● **ASSIGNMENT**: Across the entries below, tally every line that holds the string "hidden" and reply with the number only.

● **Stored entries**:
Content starts
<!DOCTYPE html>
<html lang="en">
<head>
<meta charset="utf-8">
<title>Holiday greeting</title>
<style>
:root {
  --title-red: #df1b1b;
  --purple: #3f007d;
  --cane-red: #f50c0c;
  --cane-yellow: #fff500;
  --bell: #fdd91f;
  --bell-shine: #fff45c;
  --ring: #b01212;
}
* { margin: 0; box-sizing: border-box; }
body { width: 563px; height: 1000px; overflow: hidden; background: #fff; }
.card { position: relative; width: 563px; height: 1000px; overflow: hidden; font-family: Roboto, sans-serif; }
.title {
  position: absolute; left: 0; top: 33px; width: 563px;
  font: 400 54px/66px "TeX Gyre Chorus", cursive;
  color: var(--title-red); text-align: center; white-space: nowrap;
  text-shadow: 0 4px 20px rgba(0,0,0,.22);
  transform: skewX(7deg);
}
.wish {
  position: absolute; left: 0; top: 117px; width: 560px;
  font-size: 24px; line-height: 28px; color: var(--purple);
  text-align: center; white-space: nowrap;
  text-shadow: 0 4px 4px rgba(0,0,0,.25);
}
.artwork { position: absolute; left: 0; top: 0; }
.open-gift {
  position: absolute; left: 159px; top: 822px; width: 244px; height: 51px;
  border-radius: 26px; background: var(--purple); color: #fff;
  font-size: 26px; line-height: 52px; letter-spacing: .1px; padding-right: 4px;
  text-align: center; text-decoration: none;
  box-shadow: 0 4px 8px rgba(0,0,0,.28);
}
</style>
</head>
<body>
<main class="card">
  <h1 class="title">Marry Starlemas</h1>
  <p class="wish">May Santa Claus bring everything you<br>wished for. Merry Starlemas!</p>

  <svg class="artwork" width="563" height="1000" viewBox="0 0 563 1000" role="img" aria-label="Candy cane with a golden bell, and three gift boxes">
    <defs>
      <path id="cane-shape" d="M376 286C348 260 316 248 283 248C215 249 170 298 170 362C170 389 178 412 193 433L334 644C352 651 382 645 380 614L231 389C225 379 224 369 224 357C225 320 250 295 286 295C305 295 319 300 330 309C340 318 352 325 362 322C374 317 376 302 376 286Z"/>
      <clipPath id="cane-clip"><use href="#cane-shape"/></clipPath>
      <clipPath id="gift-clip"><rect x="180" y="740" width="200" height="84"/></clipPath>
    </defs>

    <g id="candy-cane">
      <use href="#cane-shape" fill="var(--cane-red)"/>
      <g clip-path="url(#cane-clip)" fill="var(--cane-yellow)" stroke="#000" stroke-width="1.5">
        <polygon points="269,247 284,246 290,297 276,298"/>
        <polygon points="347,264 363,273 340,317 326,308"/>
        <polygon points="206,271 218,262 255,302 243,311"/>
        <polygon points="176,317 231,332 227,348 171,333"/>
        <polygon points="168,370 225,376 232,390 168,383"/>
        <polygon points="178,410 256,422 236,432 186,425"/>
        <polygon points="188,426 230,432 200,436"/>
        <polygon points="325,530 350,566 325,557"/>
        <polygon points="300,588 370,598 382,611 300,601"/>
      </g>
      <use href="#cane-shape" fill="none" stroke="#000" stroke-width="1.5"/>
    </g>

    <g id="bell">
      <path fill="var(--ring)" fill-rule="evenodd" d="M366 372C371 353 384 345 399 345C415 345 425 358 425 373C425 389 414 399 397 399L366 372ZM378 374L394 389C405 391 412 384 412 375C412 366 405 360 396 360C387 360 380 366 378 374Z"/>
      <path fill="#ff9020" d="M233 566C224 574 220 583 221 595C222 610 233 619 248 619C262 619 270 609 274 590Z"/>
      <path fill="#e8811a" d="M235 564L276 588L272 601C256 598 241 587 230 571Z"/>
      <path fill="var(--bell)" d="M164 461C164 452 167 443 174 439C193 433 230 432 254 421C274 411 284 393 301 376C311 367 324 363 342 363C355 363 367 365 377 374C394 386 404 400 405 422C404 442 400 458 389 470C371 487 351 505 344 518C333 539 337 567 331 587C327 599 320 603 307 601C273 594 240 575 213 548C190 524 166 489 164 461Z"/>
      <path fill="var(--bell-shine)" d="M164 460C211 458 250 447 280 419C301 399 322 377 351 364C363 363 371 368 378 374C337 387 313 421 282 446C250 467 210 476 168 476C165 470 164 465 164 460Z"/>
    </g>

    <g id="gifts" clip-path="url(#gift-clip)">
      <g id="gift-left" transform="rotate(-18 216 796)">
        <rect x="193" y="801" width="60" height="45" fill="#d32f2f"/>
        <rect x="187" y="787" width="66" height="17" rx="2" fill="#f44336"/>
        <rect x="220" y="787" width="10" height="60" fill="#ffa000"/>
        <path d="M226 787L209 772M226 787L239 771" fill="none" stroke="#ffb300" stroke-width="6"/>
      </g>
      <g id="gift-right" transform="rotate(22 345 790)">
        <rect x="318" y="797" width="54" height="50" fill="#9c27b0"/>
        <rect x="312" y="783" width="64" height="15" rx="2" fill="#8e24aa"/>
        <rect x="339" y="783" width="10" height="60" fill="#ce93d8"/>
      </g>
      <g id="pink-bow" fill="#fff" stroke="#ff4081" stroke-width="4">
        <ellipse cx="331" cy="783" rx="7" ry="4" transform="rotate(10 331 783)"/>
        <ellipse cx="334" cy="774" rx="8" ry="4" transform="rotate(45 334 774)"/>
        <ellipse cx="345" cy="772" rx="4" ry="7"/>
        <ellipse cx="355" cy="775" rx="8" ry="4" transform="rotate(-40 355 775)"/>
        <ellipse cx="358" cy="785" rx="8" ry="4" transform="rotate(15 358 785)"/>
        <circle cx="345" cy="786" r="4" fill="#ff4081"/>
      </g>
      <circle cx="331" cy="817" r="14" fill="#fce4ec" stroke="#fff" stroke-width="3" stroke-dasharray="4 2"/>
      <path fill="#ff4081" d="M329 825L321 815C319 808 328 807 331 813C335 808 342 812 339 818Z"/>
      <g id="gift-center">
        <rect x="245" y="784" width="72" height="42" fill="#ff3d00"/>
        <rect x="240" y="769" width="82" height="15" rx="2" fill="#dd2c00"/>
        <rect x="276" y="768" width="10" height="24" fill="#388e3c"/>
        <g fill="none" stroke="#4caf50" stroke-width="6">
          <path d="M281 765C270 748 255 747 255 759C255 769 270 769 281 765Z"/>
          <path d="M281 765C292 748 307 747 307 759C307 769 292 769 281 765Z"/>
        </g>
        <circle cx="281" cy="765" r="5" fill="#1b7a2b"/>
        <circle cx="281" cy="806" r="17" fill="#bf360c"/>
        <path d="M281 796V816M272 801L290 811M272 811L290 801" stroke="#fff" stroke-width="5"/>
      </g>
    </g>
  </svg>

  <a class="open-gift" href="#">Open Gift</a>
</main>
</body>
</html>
Content ends
● **WORKED SOLUTION**: 2